A lengthy Daily Mail headline screamed “Landed with an Asbo, the Prada-loving Pigeon Lady of Pimlico: She’s banned from feeding the birds near her £750,000 home.”
Nadia Lee was given an Anti-Social Behaviour Order, applied for by Westminster Council, to prevent her from feeding birds in her local area for the next three years. For the past two decades it was reported that Ms Lee had been filling a pram laden with tubs of grain to feed pigeons.
The problem with overfeeding birds or leaving out grain overnight is that when the pigeons return to their nests in the evening, rodents creep out and feast on the rest of the bird seed. Once rats and mice discover a regular food source they know they are onto a good thing and are understandably reluctant to leave.
Feeding birds throughout winter can help birds to survive when food may be scarce but make sure you use a rodent proof bird feeder or ensure that the grain is off the ground and inaccessible to rodents. Bear in mind that brown rats can jump vertically more than 77cm and 120cm horizontally and mice can scale any rough surface.
Leaving out too much bird food in an exposed place can cause the seed to go moldy, which may make birds ill. Also make sure you store bird food in a sealed container. The Indian Meal Moth commonly enters homes via bird seed. If you are unsure of how often and what to feed wild birds the RSPB offers some great advice here.

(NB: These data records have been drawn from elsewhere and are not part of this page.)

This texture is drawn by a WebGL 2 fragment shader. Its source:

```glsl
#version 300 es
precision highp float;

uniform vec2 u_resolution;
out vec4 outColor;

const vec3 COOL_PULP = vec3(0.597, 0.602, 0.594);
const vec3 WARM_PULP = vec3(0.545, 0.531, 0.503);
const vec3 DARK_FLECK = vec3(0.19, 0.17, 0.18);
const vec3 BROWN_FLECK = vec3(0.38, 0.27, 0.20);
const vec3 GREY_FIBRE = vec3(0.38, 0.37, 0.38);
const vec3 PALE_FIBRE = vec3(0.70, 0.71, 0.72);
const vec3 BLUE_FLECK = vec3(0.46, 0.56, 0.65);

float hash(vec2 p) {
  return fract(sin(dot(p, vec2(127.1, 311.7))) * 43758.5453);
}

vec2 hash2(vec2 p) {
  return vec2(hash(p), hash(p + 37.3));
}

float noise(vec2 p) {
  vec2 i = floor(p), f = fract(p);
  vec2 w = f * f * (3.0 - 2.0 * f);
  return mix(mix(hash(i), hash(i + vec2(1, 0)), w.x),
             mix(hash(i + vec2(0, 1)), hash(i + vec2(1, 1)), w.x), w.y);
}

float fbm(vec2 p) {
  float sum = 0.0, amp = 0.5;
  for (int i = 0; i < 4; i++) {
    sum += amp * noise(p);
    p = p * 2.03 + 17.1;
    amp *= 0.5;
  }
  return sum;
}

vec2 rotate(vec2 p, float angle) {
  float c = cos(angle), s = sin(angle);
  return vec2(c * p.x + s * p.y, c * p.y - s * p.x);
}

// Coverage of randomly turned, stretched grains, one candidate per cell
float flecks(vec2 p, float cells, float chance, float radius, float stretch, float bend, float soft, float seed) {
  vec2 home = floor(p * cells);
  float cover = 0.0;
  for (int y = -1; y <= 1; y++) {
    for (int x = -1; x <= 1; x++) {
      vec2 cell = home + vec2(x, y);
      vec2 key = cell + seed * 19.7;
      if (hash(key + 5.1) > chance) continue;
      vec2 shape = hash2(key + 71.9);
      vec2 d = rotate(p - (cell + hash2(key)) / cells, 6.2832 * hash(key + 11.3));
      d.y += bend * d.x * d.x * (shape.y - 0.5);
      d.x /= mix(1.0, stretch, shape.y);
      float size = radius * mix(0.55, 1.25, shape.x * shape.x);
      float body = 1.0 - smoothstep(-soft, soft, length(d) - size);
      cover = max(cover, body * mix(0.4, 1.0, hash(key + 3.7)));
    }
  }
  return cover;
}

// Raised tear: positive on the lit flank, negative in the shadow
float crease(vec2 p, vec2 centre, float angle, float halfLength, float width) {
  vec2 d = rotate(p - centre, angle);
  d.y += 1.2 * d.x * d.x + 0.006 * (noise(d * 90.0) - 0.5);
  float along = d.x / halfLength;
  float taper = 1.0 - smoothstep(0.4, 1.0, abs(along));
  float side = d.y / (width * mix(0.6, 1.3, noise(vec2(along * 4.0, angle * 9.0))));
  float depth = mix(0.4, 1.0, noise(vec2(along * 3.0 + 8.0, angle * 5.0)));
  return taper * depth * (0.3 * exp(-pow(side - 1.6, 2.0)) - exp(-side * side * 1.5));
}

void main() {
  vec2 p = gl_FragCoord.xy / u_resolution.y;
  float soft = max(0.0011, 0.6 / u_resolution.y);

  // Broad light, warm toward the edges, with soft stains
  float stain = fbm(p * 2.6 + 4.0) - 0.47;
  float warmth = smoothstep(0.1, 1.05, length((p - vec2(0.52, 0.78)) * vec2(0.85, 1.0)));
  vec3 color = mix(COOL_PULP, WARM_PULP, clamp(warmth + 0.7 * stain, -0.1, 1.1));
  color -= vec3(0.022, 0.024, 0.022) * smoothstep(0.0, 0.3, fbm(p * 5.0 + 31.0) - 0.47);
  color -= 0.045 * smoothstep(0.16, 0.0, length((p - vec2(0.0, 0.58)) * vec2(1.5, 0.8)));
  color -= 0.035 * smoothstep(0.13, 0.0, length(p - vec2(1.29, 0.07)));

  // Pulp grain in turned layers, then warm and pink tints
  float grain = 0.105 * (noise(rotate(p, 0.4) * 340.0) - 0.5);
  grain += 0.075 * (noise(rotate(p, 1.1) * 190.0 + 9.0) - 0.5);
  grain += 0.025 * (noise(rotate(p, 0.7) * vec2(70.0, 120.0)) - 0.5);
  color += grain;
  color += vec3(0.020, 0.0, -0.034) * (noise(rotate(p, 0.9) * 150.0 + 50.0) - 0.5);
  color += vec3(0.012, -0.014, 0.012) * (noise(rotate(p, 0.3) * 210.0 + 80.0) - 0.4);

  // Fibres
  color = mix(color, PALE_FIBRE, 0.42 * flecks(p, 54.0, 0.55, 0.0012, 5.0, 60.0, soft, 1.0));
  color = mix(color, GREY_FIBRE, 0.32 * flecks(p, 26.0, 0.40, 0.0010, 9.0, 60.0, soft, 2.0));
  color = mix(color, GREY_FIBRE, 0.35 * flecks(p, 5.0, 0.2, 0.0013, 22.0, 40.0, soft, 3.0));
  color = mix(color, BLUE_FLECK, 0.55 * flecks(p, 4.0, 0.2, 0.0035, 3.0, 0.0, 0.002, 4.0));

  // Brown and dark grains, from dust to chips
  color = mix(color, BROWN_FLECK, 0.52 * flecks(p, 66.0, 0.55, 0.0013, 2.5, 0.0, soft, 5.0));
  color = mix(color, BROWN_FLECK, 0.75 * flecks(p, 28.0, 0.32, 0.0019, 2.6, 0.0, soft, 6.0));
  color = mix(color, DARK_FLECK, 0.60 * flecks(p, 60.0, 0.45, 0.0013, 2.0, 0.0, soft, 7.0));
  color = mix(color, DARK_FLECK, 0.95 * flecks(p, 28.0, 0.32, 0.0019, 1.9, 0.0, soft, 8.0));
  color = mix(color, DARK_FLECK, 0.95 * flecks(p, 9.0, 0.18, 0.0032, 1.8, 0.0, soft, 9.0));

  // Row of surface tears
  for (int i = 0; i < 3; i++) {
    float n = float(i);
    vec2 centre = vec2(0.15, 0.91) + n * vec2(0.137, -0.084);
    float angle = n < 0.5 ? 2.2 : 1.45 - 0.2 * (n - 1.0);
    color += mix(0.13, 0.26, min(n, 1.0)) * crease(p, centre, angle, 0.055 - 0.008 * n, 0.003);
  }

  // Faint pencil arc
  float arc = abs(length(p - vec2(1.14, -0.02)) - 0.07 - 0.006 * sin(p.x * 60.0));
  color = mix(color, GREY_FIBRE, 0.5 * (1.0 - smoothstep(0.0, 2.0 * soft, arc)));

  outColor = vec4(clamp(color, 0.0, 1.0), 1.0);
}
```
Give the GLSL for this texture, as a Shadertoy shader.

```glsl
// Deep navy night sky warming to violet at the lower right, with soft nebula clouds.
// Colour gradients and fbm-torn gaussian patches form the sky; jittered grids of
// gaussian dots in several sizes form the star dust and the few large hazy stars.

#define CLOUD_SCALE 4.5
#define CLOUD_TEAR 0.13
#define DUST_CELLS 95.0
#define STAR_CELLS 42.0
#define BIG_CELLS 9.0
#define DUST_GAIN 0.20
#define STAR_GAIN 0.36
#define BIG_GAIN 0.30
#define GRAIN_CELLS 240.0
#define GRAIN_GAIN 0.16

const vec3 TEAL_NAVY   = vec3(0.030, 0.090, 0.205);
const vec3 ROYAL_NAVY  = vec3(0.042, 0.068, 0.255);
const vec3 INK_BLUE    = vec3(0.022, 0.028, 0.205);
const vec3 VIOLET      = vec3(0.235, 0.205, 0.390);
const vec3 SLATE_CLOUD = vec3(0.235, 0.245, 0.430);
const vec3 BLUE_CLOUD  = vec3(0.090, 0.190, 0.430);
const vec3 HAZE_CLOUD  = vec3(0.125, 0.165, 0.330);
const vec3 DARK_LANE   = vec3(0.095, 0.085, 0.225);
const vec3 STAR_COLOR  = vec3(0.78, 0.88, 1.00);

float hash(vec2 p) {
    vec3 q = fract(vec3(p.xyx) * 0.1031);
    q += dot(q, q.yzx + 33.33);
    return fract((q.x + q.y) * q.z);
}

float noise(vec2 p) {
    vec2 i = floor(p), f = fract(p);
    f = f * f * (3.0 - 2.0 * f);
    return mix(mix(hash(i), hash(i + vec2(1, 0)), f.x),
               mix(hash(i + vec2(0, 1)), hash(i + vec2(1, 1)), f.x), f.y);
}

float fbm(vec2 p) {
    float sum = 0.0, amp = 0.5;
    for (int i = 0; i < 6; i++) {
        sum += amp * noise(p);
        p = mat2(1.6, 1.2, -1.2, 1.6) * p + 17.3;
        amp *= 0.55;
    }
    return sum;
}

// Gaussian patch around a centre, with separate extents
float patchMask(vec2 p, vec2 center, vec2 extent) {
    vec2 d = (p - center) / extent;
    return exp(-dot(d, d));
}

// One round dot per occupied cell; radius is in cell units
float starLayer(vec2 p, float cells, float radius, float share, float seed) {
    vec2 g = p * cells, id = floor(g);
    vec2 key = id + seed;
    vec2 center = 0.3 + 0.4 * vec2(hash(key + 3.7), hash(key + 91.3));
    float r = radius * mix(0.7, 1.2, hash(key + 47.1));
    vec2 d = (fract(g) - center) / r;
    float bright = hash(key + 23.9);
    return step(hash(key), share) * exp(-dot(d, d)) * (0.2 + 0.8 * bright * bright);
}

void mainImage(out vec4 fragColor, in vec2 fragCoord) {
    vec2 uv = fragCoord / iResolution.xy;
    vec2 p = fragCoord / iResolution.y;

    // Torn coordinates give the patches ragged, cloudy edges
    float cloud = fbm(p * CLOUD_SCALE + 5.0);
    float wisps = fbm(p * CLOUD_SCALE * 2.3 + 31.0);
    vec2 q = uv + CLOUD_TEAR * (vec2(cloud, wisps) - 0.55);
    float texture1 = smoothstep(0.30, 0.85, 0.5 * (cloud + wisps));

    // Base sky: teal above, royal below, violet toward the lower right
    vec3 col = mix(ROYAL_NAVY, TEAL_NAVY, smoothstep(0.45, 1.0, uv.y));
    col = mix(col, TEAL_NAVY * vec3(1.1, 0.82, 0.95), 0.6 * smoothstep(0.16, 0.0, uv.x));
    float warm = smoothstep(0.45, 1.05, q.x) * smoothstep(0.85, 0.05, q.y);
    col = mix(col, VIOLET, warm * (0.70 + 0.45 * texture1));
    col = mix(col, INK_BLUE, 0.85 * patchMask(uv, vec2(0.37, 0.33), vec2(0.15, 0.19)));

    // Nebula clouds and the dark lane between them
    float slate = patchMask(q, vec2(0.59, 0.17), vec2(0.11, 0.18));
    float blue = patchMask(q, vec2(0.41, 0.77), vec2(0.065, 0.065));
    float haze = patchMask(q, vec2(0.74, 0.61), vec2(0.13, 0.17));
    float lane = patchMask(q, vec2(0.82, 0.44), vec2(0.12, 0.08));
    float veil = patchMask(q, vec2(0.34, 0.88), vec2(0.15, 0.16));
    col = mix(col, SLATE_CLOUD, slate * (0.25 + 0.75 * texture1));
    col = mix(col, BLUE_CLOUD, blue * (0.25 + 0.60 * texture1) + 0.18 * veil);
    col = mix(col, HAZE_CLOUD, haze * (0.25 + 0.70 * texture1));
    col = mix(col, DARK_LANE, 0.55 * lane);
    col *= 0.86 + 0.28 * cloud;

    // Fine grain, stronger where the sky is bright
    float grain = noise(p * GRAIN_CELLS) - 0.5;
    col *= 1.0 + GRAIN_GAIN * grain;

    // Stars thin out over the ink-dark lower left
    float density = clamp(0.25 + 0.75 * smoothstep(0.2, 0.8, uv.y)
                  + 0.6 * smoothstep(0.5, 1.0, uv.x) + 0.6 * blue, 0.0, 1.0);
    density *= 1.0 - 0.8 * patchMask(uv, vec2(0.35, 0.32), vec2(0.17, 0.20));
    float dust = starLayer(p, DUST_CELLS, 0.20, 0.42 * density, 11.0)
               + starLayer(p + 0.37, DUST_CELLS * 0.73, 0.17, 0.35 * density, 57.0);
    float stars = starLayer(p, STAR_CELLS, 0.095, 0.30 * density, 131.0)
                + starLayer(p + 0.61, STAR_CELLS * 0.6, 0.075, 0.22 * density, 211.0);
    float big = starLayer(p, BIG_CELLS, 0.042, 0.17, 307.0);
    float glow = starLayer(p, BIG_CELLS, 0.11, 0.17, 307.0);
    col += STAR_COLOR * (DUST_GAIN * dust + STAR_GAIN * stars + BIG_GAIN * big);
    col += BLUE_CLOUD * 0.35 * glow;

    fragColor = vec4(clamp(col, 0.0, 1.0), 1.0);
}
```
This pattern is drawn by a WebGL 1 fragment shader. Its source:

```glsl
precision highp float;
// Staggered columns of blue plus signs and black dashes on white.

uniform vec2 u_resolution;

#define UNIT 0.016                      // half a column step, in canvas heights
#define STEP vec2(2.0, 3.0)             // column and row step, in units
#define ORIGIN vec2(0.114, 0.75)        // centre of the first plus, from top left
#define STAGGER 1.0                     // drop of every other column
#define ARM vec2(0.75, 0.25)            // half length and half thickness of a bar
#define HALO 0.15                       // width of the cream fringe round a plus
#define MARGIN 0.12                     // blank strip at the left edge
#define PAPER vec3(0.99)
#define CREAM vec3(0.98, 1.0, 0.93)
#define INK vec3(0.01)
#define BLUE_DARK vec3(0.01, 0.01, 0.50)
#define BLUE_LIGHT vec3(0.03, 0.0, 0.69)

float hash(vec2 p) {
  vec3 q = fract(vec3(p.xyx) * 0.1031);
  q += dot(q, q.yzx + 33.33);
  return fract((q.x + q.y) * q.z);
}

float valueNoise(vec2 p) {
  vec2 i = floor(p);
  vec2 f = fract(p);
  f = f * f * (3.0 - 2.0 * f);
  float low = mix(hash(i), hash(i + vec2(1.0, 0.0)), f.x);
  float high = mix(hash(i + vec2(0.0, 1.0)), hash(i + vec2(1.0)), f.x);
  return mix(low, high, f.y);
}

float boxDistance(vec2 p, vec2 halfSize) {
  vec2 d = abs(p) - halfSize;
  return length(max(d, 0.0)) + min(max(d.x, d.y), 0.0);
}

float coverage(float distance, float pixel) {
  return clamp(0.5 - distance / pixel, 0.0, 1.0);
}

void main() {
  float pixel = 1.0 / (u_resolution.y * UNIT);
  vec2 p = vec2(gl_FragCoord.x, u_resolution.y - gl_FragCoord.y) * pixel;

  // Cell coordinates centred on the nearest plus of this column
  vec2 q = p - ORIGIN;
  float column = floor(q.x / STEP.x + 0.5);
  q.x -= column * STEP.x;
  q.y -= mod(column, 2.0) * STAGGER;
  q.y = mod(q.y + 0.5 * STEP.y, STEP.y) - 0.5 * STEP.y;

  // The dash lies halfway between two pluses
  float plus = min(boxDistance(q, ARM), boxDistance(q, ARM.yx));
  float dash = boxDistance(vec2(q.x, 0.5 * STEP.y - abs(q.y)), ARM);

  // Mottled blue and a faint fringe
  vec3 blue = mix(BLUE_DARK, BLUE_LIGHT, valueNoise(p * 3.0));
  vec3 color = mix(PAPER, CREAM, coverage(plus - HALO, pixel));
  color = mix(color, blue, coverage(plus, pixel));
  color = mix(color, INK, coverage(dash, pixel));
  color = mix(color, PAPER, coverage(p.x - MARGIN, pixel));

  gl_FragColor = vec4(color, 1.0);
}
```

When feeding birds in a public place it’s important to take note of by-laws. My local park has requested that the ducks are no longer fed with bread, only grain. In 2003 a by-law was passed which made it an offense to feed the birds at Trafalgar Square and hawking was introduced to deter pigeons. At the sight of a hawk the terrified pigeons scatter across London to avoid becoming lunch, keeping the square free of diseases such as Ornithosis and Salmonella. Before feeding the birds this winter be sure to observe the law or it could cost you far more than tuppence a bag.